It is good to be cognizant of the fact that I send my kids into a secular space, but I should not fear doing so as if God Himself is not there, as if man-made rules could ever drive His Spirit away from my children.  True, their faith must become internalized to a place where they function by feeling God's love, and not rely on hearing me preach about it.  Sending them into a secular space without me at their side requires me to trust in God and trust in my child.  It also requires me to trust my fellow man.  It requires me to model virtue more consistently, and in my case, it gives me the breathing room to pray, to preserve myself for the battles to come, and not just hop from melt-down to melt-down.  To my mind, these are all pro's, not cons, in my decision to school in the world again.

God gave us our feelings for a reason.  If I'm going to be honest, let me be all-out: my feelings around homeschooling have always been complex, and have rarely felt comfortable, especially when under scrutiny from others.  Scroll back through my blog and you'll see it, too.  My emotions here should have told me something: homeschooling can be the best thing in the world for someone else, but it was no longer right for my family.  The irrational thing, the insane thing, the damaging and dangerous thing would be to continue doing what I'd been doing.
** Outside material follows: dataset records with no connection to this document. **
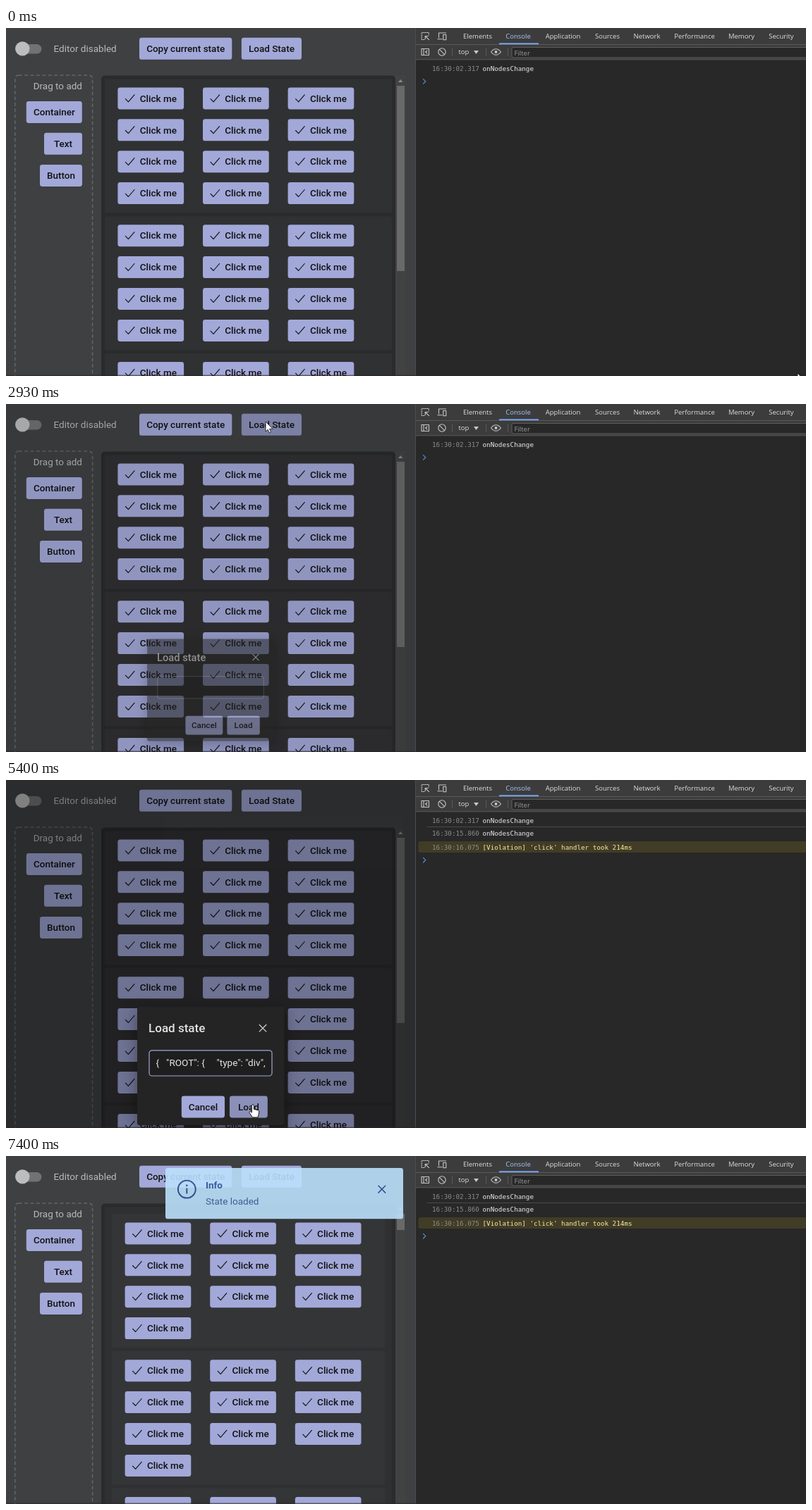
Write an HTML page that moves like this. It is 1134 px wide and 494 px high and loops after 7470 ms.

```html
<!DOCTYPE html>
<html lang="en">
<head>
<meta charset="utf-8">
<title>Editor state loading</title>
<style>
  html, body { margin: 0; width: 100%; height: 100%; overflow: hidden; background: #3e4042; }
  svg { display: block; width: 1134px; height: 494px; }
  text { font-family: Roboto, sans-serif; font-size: 13.5px; white-space: pre; }
  .b { font-weight: 500; fill: #121212; text-anchor: middle; }
  .tab { font-family: "Open Sans", "Noto Sans", sans-serif; font-size: 9.5px; fill: #dedede; }
  .mid { text-anchor: middle; }
  .log { font-family: "DejaVu Sans Mono", monospace; font-size: 9.27px; }
  .line { fill: none; stroke-linecap: round; stroke-linejoin: round; }
</style>
</head>
<body>
<svg id="stage" viewBox="0 0 1134 494"></svg>
<script>
const LOOP = 7470;
const LILAC = '#a2a8d8', PRESSED = '#8b90b9';
const BODY = '#3e4042', SOFT = '#b8b9ba', NAVY = '#2f5396';

const rect = (x, y, w, h, fill, r = 0, more = '') =>
  `<rect x="${x}" y="${y}" width="${w}" height="${h}" rx="${r}" fill="${fill}" ${more}/>`;
const text = (x, y, s, more = '') => `<text x="${x}" y="${y}" ${more}>${s}</text>`;
const path = (d, stroke, width = 1, more = '') =>
  `<path class="line" d="${d}" stroke="${stroke}" stroke-width="${width}" ${more}/>`;
const group = (id, inner, more = '') => `<g id="${id}" ${more}>${inner}</g>`;
const button = (x, y, w, label, id = '') =>
  rect(x, y, w, 31, LILAC, 3.4, id && `id="${id}"`) +
  text(x + w / 2, y + 20.2, label, 'class="b"');
const cross = (x, y, r, color, w) =>
  path(`M${x - r} ${y - r}l${2 * r} ${2 * r}m0 ${-2 * r}l${-2 * r} ${2 * r}`, color, w);

function clickMe(x, y) {
  return rect(x, y, 93.7, 31, LILAC, 3.4) +
    path(`M${x + 11} ${y + 16.2}l4 4.2 8.6 -10`, '#121212', 1.15) +
    text(x + 31.3, y + 20.2, 'Click me', 'font-weight="500" fill="#121212"');
}

// Three stacked containers, each holding `count` buttons in rows of three
function containers(x, y, w, fill, bx, by, count) {
  let out = '';
  for (let g = 0; g < 3; g++) {
    const dy = g * 194.8;
    out += rect(x, y + dy, w, 190, fill, 3);
    for (let i = 0; i < count; i++)
      out += clickMe(bx + i % 3 * 120.6, by + dy + Math.floor(i / 3) * 44.9);
  }
  return out;
}

function editor() {
  return rect(0, 0, 581, 494, BODY) +
    rect(17, 23, 33.5, 13.5, '#717273', 6.75) +
    '<circle cx="23.3" cy="29.4" r="10.2" fill="#bdbdbd"/>' +
    text(67.5, 34, 'Editor disabled', `fill="${SOFT}"`) +
    button(189, 13.8, 131.3, 'Copy current state') +
    button(333.8, 13.8, 85.2, 'Load State', 'open') +
    rect(12.8, 67, 109.8, 460, 'none', 5, 'stroke="#626466" stroke-width="1.6" stroke-dasharray="5 3.4"') +
    text(108, 87, 'Drag to add', `fill="${SOFT}" text-anchor="end"`) +
    button(28.8, 104, 79, 'Container') +
    button(54, 148.8, 54, 'Text') +
    button(48, 194, 60, 'Button') +
    rect(135, 67.5, 417, 440, '#2a2b2d', 5) +
    group('before', containers(140, 72.4, 407, '#303133', 158.4, 84.4, 12)) +
    group('after', rect(140, 72.4, 407, 440, '#2f3032', 3) +
      containers(149.5, 82, 387.5, '#343537', 168.6, 94.4, 10)) +
    rect(552, 67.5, 14, 427, '#424242') +
    rect(554, 82, 11, 263, '#696969', 0, 'id="thumb"') +
    '<path d="M555.8 77l3.4-4 3.4 4z" fill="#8a8a8a"/>';
}

function dialog() {
  return rect(186, 322, 208.5, 168, '#242424', 3.4, 'style="filter:drop-shadow(0 6px 10px #0006)"') +
    text(202, 358, 'Load state', 'font-weight="500" fill="#e2e2e2" style="font-size:17px"') +
    cross(364, 352.3, 4.8, '#cfcfcf', 1.3) +
    rect(203, 383.8, 174, 36.2, '#1e1e1e', 4, 'id="field"') +
    '<clipPath id="fieldClip"><rect x="213" y="386" width="154.5" height="32"/></clipPath>' +
    '<g clip-path="url(#fieldClip)" fill="#e4e4e4">' +
    text(366, 406.2, '"type": "normal",       "icon": "pi pi-che', 'id="tail" text-anchor="end"') +
    text(212.5, 406.2, '{   "ROOT": {     "type": "div",', 'id="head"') +
    rect(366.3, 394, 1, 16, '#e4e4e4', 0, 'id="caret"') + '</g>' +
    button(248.8, 448.4, 61.2, 'Cancel') +
    button(317, 448.4, 53.8, 'Load', 'load');
}

function logRow(y, time, message, color) {
  return text(604, y, time, 'class="log" fill="#8d8d8d"') +
    text(675.5, y, message, `class="log" fill="${color}"`);
}

function devtools() {
  const tabs = [['Elements', 668.5], ['Console', 726], ['Application', 789.5], ['Sources', 852.5],
    ['Network', 908.5], ['Performance', 976], ['Memory', 1042.5], ['Security', 1099]];
  const ink = '#c7c7c7';
  return rect(580.5, 0, 554, 494, '#282828') +
    rect(580.5, 0, 554, 45, '#3c3c3c') +
    rect(580.5, 23, 554, 1, '#5a5a5a') + rect(580.5, 44.3, 554, 1, '#5a5a5a') +
    rect(580, 0, 1, 494, '#4d4d4d') +
    tabs.map(([s, x]) => text(x, 15.2, s,
      `class="tab mid" ${s === 'Console' ? 'style="fill:#a8c7fa"' : ''}`)).join('') +
    rect(699, 21.4, 56, 1.8, '#7cacf8') +
    // inspect and device icons
    path('M593 16.5H589.2V6.5H599.2V10', ink, 1.1, 'stroke-dasharray="1.6 1.4"') +
    path('M594.3 11.5l5.2 5.2M594.3 15.5v-4h4', ink, 1.1) +
    path('M613.5 13.8V7h10M612 15.8h6M619.8 9.5h4v7.3h-4z', ink, 1.1) +
    // sidebar, clear and eye icons
    path('M589 29.5h10.5v9h-10.5zM592 29.5v9M597 32l-2.3 2 2.3 2', ink, 1.1) +
    '<circle cx="618" cy="34" r="5.2" fill="none" stroke="#c7c7c7" stroke-width="1.1"/>' +
    path('M614.4 30.4l7.2 7.2', ink, 1.1) +
    path('M687.5 34q7-8.5 14 0q-7 8.5-14 0z', ink, 1.1) +
    '<circle cx="694.5" cy="34" r="2" fill="#c7c7c7"/>' +
    text(641.5, 37.4, 'top', 'class="tab"') +
    '<path d="M663 32h7l-3.5 5z" fill="#c7c7c7"/>' +
    [632, 680, 711].map(x => rect(x, 28.5, 1, 11, '#5a5a5a')).join('') +
    rect(717, 27.5, 430, 14.5, '#282828', 2, 'stroke="#5e5e5e"') +
    text(720.5, 38.6, 'Filter', 'class="tab" style="fill:#9b9b9b"') +
    logRow(60.8, '16:30:02.317', 'onNodesChange', '#e8eaed') +
    group('second', rect(597, 66, 537, 1, '#4a4a4a') +
      logRow(79.4, '16:30:15.860', 'onNodesChange', '#e8eaed')) +
    group('warning', rect(584.5, 87, 560, 16, '#413c26', 3) +
      logRow(98.6, '16:30:16.075', "[Violation] 'click' handler took 214ms", '#f8eba5')) +
    path('M591.5 72.6l3.3 3.3-3.3 3.3', '#5b8fd6', 1.2, 'id="prompt"');
}

function toast() {
  return rect(226, 17, 337, 72.3, '#bce0fc', 3.4) +
    `<circle cx="256.3" cy="47.2" r="12.4" fill="none" stroke="${NAVY}" stroke-width="2"/>` +
    path('M256.3 46.5v6.3', NAVY, 2) + `<circle cx="256.3" cy="41.8" r="1.4" fill="${NAVY}"/>` +
    text(283, 46.4, 'Info', `font-weight="700" fill="${NAVY}"`) +
    text(283, 69, 'State loaded', 'fill="#41609c"') +
    cross(532.8, 47.2, 4.9, NAVY, 1.5);
}

const cursors = {
  arrow: '<path d="M0 0V14L3.2 11.2 5.3 16 7.5 15 5.5 10.3H10Z" fill="#fff" stroke="#111" stroke-width=".8"/>',
  hand: '<path d="M-1.6 11V1.4a1.5 1.5 0 0 1 3 0V6.4l6 1.5q1.7.5 1.4 2.3L8 14.5 7 18H-.5L-4.8 11.6q-.6-1.5.6-1.9 1-.2 2.6 1.3z" fill="#fff" stroke="#111"/>',
  beam: path('M-2.5-7h5M0-7V7M-2.5 7h5', '#dcdcdc', 1)
};

stage.innerHTML = editor() +
  rect(0, 0, 580, 494, '#000', 0, 'id="shade"') +
  group('dialog', dialog()) + group('toast', toast()) + devtools() +
  rect(0, 492.5, 1134, 1.5, '#2b2529', 0, 'opacity=".6"') +
  group('cursor', Object.entries(cursors).map(([k, d]) => group(k, d)).join(''));

// time, x, y, pointer shape from here on
const track = [
  [70, 1122, 490, 'arrow'], [200, 1080, 468], [400, 880, 350], [600, 560, 215],
  [800, 323, 140, 'hand'], [930, 195, 95, 'arrow'], [1070, 90, 50], [1200, 40, 27, 'hand'],
  [1400, 26, 21], [1800, 22, 25], [2070, 37, 31], [2200, 45, 32], [2330, 130, 32, 'arrow'],
  [2400, 262, 28, 'hand'], [2470, 355, 28], [2540, 394, 29], [2670, 368, 25],
  [2900, 368, 25, 'arrow'], [2980, 368, 25], [3130, 355, 120], [3400, 308, 340],
  [3600, 296, 402, 'beam'], [3930, 290, 411], [4330, 290, 411], [4530, 300, 424, 'arrow'],
  [4730, 330, 455, 'hand'], [4870, 346, 469], [5000, 349.5, 460], [5440, 350, 461, 'arrow'],
  [6340, 350, 461], [6470, 315, 455], [6600, 240, 470], [6680, 186, 488], [6730, 165, 505]
];

const $ = id => document.getElementById(id);
const set = (id, attrs) => { for (const k in attrs) $(id).setAttribute(k, attrs[k]); };
const show = (id, on) => set(id, { visibility: on ? 'visible' : 'hidden' });
const ramp = (t, start, length) => Math.min(1, Math.max(0, (t - start) / length));

function bezier(x1, y1, x2, y2) {
  const at = (u, a, b) => 3 * u * (1 - u) * (1 - u) * a + 3 * u * u * (1 - u) * b + u * u * u;
  return x => {
    let lo = 0, hi = 1;
    for (let i = 0; i < 24; i++) {
      const m = (lo + hi) / 2;
      if (at(m, x1, x2) < x) lo = m; else hi = m;
    }
    return at(lo, y1, y2);
  };
}
const ease = bezier(.25, .1, .25, 1);
const decelerate = bezier(0, 0, .2, 1);

function moveCursor(t) {
  let i = 0, shape = 'arrow';
  while (i < track.length && track[i][0] <= t) shape = track[i++][3] || shape;
  const a = track[Math.max(0, i - 1)], b = track[Math.min(i, track.length - 1)];
  const p = b[0] > a[0] ? ramp(t, a[0], b[0] - a[0]) : 0;
  const x = a[1] + (b[1] - a[1]) * p, y = a[2] + (b[2] - a[2]) * p;
  set('cursor', { transform: `translate(${x} ${y})` });
  for (const k in cursors) set(k, { display: k === shape ? 'inline' : 'none' });
}

function draw(t) {
  const loaded = t > 5440;
  show('before', !loaded);
  show('after', loaded);
  set('thumb', { height: loaded ? 23 : 263 });
  set('open', { fill: t >= 2860 && t < 3130 ? PRESSED : LILAC });

  // dialog opens, then closes once the state is in
  const leave = ramp(t, 5400, 130);
  const shade = ease(ramp(t, 2899, 150)) * (1 - ease(leave));
  const pop = decelerate(ramp(t, 2899, 150)) * (1 - decelerate(leave));
  set('shade', { opacity: .32 * shade });
  set('dialog', { opacity: pop,
    transform: `translate(290 406) scale(${.7 + .3 * pop}) translate(-290 -406)` });

  const clicked = t >= 5125, pasted = t >= 4325;
  const focus = clicked ? 0 : ramp(t, 3620, 200);
  set('field', {
    stroke: clicked || focus > 0 ? '#9fa8da' : '#5a5a5a',
    'stroke-width': 1.2 + .7 * focus
  });
  show('tail', pasted && !clicked);
  show('head', clicked);
  show('caret', focus > 0);
  set('load', { fill: clicked ? PRESSED : LILAC });

  const warned = t >= 5395;
  show('second', t >= 5195);
  show('warning', warned);
  set('prompt', { transform: `translate(0 ${warned ? 37.8 : t >= 5195 ? 18.9 : 0})` });

  const rise = ease(ramp(t, 5396, 300));
  set('toast', { opacity: .9 * rise, transform: `translate(0 ${36.2 * (1 - rise)})` });
  moveCursor(t);
}

const STEP = 1000 / 15;
function tick() {
  const t = performance.now() % LOOP;
  draw(Math.floor((t + 3.4) / STEP) * STEP);
  requestAnimationFrame(tick);
}
tick();
</script>
</body>
</html>
```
I have carried a weight of uncertainty and worry each academic year, a burden that only grew heavier, no matter the homeschool groups with which I associated or curriculum to which I switched.  This weight  lifted the moment we decided to put our kids in school.  Even as the sad reality of their less-than-proficient reading settled on me, even as I had to tell Gianna she was not ready for the first grade and had to change classrooms and teachers after her first much-loved week of school was finished, the weight of uncertainty and fear that I'd lived with for twenty-four or more months did not descend on me again.

Already this red mark, the "F" on this moment of homeschooling Motherhood, and its concurrent chasm-ing open of my heart has wrought good in me, in a way that only God's hand can design.   I am treating with the reality, and I now have direct experience with the adage that "The Truth shall set you free."